Tonight the stars of the Summer Triangle — Vega, Deneb and Altair — light up the eastern part of the evening sky and their blazing radiance is visible to the unaided eye even for observers from the most light-polluted areas. The Summer Triangle isn’t a constellation but an asterism, which is a noticeable group of stars, and consists of 3 stars in 3 constellations.
Vega is the brightest star in the eastern sky shining in the constellation Lyra the Harp. It is rather easy to find this constellation in the sky as it looks like an imaginary triangle of stars connected to a parallelogram. Vega marks the upper right vertex of the Summer triangle.
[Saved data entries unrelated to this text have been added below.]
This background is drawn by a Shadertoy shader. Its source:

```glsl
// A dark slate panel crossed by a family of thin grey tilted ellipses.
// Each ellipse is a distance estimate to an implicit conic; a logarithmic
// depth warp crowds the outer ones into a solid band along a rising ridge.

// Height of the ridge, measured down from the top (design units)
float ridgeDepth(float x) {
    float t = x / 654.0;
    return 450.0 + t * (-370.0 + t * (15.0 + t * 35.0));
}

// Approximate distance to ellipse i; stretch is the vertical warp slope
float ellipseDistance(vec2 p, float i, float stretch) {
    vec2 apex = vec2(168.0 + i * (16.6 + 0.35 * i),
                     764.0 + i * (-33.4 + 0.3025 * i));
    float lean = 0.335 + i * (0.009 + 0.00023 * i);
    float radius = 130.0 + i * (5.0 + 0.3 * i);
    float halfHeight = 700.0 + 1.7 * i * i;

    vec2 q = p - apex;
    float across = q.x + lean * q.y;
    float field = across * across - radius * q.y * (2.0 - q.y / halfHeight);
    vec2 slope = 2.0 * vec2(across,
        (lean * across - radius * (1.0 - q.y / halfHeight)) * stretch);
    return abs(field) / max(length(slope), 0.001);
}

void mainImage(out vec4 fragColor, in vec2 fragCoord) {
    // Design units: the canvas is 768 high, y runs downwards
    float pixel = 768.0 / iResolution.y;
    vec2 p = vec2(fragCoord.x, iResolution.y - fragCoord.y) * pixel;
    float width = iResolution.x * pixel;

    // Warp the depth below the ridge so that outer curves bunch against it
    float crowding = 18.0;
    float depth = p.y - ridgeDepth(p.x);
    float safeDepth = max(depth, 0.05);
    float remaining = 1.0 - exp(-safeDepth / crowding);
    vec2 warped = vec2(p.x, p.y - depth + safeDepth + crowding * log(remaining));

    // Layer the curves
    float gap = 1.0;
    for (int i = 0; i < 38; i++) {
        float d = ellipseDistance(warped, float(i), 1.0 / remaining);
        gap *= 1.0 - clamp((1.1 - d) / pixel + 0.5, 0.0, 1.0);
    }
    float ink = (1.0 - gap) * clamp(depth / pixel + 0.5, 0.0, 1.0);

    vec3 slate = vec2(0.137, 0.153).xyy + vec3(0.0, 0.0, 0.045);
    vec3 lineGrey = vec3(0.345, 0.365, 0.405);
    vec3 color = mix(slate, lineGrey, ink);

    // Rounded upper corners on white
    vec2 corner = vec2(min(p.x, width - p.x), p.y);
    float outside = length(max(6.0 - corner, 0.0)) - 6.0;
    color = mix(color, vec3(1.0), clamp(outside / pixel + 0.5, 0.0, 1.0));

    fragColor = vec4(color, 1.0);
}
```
The star’s name derives from the Arabic phrase “the falling vulture”.
Deneb, the brightest star in the constellation Cygnus the Swan, shines at the left vertex of the triangle. Name “Deneb” means “the tail of an animal” and refers to the tail of the mythical Swan that the constellation represents.
Altair is the most brilliant star in the constellation Aquila the Eagle and the second brightest in the Summer Triangle. The name of the star derives from Arabic phrase “the flying (eagle)”.
The Summer Triangle may help you to find the Milky Way in the sky as it passes right between the triangle’s stars Vega and Altair. Once you learn to detect the Summer Triangle, you can always spot this cloudy river of stars in the clear, dark evening sky. Whereas every star that might be seen with the naked eye belongs to our Milky Way galaxy, the term Milky Way is used to denote the cross-sectional view of the galactic disk.
The best time to see the Summer Triangle is July because its stars sparkle from dusk till dawn at mid-northern latitudes. Happy stargazing!